And that revelation is this: We need to set our bodies up to be successful with our everyday self-care practices with an overall healthy lifestyle.
Let me tell you a story.
Once upon a time, there was a woman named Randi. She was never much into sports (except that one time she tried to play soccer in Junior High). She enjoyed being active and in the out of doors, but cringed at the thought of going to a gym. Though she did on occasion, she despised lifting weights or having any structure to her free-spirited ways of physical activity.

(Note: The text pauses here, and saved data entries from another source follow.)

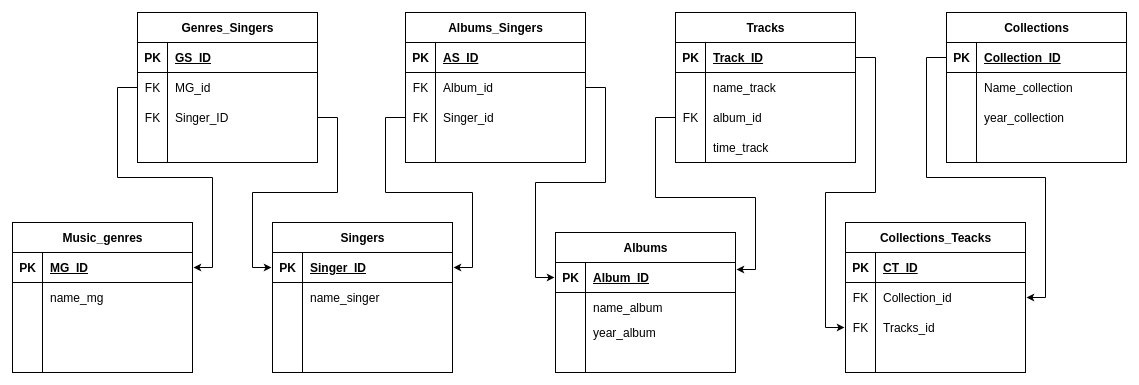
<!DOCTYPE html>
<html lang="en">
<head>
<meta charset="utf-8">
<title>Music database schema</title>
<style>
:root { --ink: #000; --paper: #fff; }
* { box-sizing: border-box; margin: 0; }
body { width: 1139px; height: 385px; overflow: hidden; background: var(--paper); }
.diagram {
  position: relative; width: 1139px; height: 385px; overflow: hidden;
  color: var(--ink); font: 12px/30px "Liberation Sans", Arial, sans-serif;
}
.relations { position: absolute; left: 0; top: 0; }
.relations polyline { fill: none; stroke: var(--ink); stroke-width: 1; }
.entity {
  position: absolute; left: var(--x); top: var(--y);
  width: 181px; height: 151px;
  display: flex; flex-direction: column;
  border: 1px solid var(--ink); background: var(--paper);
}
.entity h2 {
  flex: none; height: 30px; font-size: 12px; line-height: 30px;
  font-weight: bold; text-align: center; border-bottom: 1px solid var(--ink);
}
.fields { flex: 1; display: grid; grid-template-columns: 30px 1fr; grid-template-rows: 30px 30px 30px 1fr; }
.fields > * { white-space: nowrap; min-height: 0; }
.key { text-align: center; border-right: 1px solid var(--ink); }
.name { padding-left: 7px; }
.primary { font-weight: bold; border-bottom: 1px solid var(--ink); }
.name.primary { text-decoration: underline; }
.albums { height: 141px; }
.albums .fields { grid-template-rows: 30px 30px 20px 1fr; }
.albums .compact { line-height: 20px; }
</style>
</head>
<body>
<main class="diagram">
  <section class="entity" style="--x:137px;--y:12px">
    <h2>Genres_Singers</h2>
    <div class="fields">
      <span class="key primary">PK</span><span class="name primary">GS_ID</span>
      <span class="key">FK</span><span class="name">MG_id</span>
      <span class="key">FK</span><span class="name">Singer_ID</span>
      <span class="key"></span><span class="name"></span>
    </div>
  </section>
  <section class="entity" style="--x:405px;--y:12px">
    <h2>Albums_Singers</h2>
    <div class="fields">
      <span class="key primary">PK</span><span class="name primary">AS_ID</span>
      <span class="key">FK</span><span class="name">Album_id</span>
      <span class="key">FK</span><span class="name">Singer_id</span>
      <span class="key"></span><span class="name"></span>
    </div>
  </section>
  <section class="entity" style="--x:675px;--y:12px">
    <h2>Tracks</h2>
    <div class="fields">
      <span class="key primary">PK</span><span class="name primary">Track_ID</span>
      <span class="key"></span><span class="name">name_track</span>
      <span class="key">FK</span><span class="name">album_id</span>
      <span class="key"></span><span class="name">time_track</span>
    </div>
  </section>
  <section class="entity" style="--x:946px;--y:12px">
    <h2>Collections</h2>
    <div class="fields">
      <span class="key primary">PK</span><span class="name primary">Collection_ID</span>
      <span class="key"></span><span class="name">Name_collection</span>
      <span class="key"></span><span class="name">year_collection</span>
      <span class="key"></span><span class="name"></span>
    </div>
  </section>
  <section class="entity" style="--x:12px;--y:222px">
    <h2>Music_genres</h2>
    <div class="fields">
      <span class="key primary">PK</span><span class="name primary">MG_ID</span>
      <span class="key"></span><span class="name">name_mg</span>
      <span class="key"></span><span class="name"></span>
      <span class="key"></span><span class="name"></span>
    </div>
  </section>
  <section class="entity" style="--x:272px;--y:222px">
    <h2>Singers</h2>
    <div class="fields">
      <span class="key primary">PK</span><span class="name primary">Singer_ID</span>
      <span class="key"></span><span class="name">name_singer</span>
      <span class="key"></span><span class="name"></span>
      <span class="key"></span><span class="name"></span>
    </div>
  </section>
  <section class="entity albums" style="--x:555px;--y:232px">
    <h2>Albums</h2>
    <div class="fields">
      <span class="key primary">PK</span><span class="name primary">Album_ID</span>
      <span class="key"></span><span class="name">name_album</span>
      <span class="key"></span><span class="name compact">year_album</span>
      <span class="key"></span><span class="name"></span>
    </div>
  </section>
  <section class="entity" style="--x:845px;--y:222px">
    <h2>Collections_Teacks</h2>
    <div class="fields">
      <span class="key primary">PK</span><span class="name primary">CT_ID</span>
      <span class="key">FK</span><span class="name">Collection_id</span>
      <span class="key">FK</span><span class="name">Tracks_id</span>
      <span class="key"></span><span class="name"></span>
    </div>
  </section>

  <svg class="relations" width="1139" height="385" viewBox="0 0 1139 385" aria-hidden="true">
    <defs>
      <path id="arrow-left" d="M0 0L8 -4L6 0L8 4Z"/>
      <path id="arrow-right" d="M0 0L-8 -4L-6 0L-8 4Z"/>
    </defs>
    <g transform="translate(.5 .5)">
      <polyline points="137,87 117,87 117,177 212,177 212,267 198,267"/>
      <polyline points="317,117 337,117 337,192 252,192 252,267 266,267"/>
      <polyline points="405,117 385,117 385,192 472,192 472,267 458,267"/>
      <polyline points="585,87 605,87 605,182 535,182 535,277 549,277"/>
      <polyline points="675,117 655,117 655,197 755,197 755,269 741,269"/>
      <polyline points="855,57 875,57 875,192 825,192 825,327 839,327"/>
      <polyline points="946,57 926,57 926,177 1045,177 1045,297 1031,297"/>
      <use href="#arrow-left" x="193" y="267"/>
      <use href="#arrow-right" x="271" y="267"/>
      <use href="#arrow-left" x="453" y="267"/>
      <use href="#arrow-right" x="554" y="277"/>
      <use href="#arrow-left" x="736" y="269"/>
      <use href="#arrow-right" x="844" y="327"/>
      <use href="#arrow-left" x="1026" y="297"/>
    </g>
  </svg>
</main>
</body>
</html>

And then one day, she decided to do something different. With the push of her loved ones, she made the various gyms activities a habit, just to see what the hubbub was all about. She changed her mindset to make these activities a game, a practice, and a means to doing all of the other physical activities she enjoyed better.
She noticed herself getting stronger, leveling up, if you will. But she also noticed that her daily self-care practices of yoga, stretching, working out body pain, etc, were more enjoyable and more effective. “What luck!” she gasped, at the thought that something she resisted for so long was actually the missing link in taking her self care to the next level.
With joy she continued on her journey of physical fitness, and she lived happily ever after. The end.
That woman, ladies and gentleman, is me. I know, I know. Didn’t see that one coming did you?
But seriously, I don’t know what got into me these past few weeks, but I’ve been very diligent about my exercise and getting more fit.
Yes, I can accomplish a lot with yoga and my movement practice, but I kept getting this nudge that I needed to be even more active. And the results have taught me a lot, the biggest lesson being that I needed to build a new foundation for my health.
Our bodies change over time. We age. We have injuries and illnesses. We go in and out of healthy and unhealthy habits. We have to act accordingly, without judgment, to where we are at in the present moment with our bodies. It’s ok to course correct and switch up what we focus on for health so we can keep a steady baseline.
For some of you, it’s adding a yoga practice or meditation to your habits. Or it’s eating healthier. For me right now, it’s building strength in my muscles and improving my cardiovascular health.
And the results of doing so are not just looking better or other superficial benefits. But I feel better, my body functions better and, like I said, it amplifies my other self-care practices. It’s like tag-teaming with yourself!
And on the other side of the coin, a strong foundation can weather any storm. When we build that base, not only will it amplify our other practices but it will help us recover if and when we get hit with trauma, like illnesses and injuries.
One thing a lot of you mentioned from the survey is that you lack motivation for self-care. Well, instead of the self-talk of “I know I should exercise. I know I should go to the gym,” change to “I’m going to exercise (or do yoga, meditate, eat better, etc.) because I want to set myself up to be successful. I want to compliment everything else that I do and make it better.” Or whatever it is that gives you a “why” for your self-care and helps you with your goals.
So take a moment to tune in and ask yourself, “What is my base? What do I need to do to build my self-care foundation?” And then, in a gentle and loving way, go forth and prosper!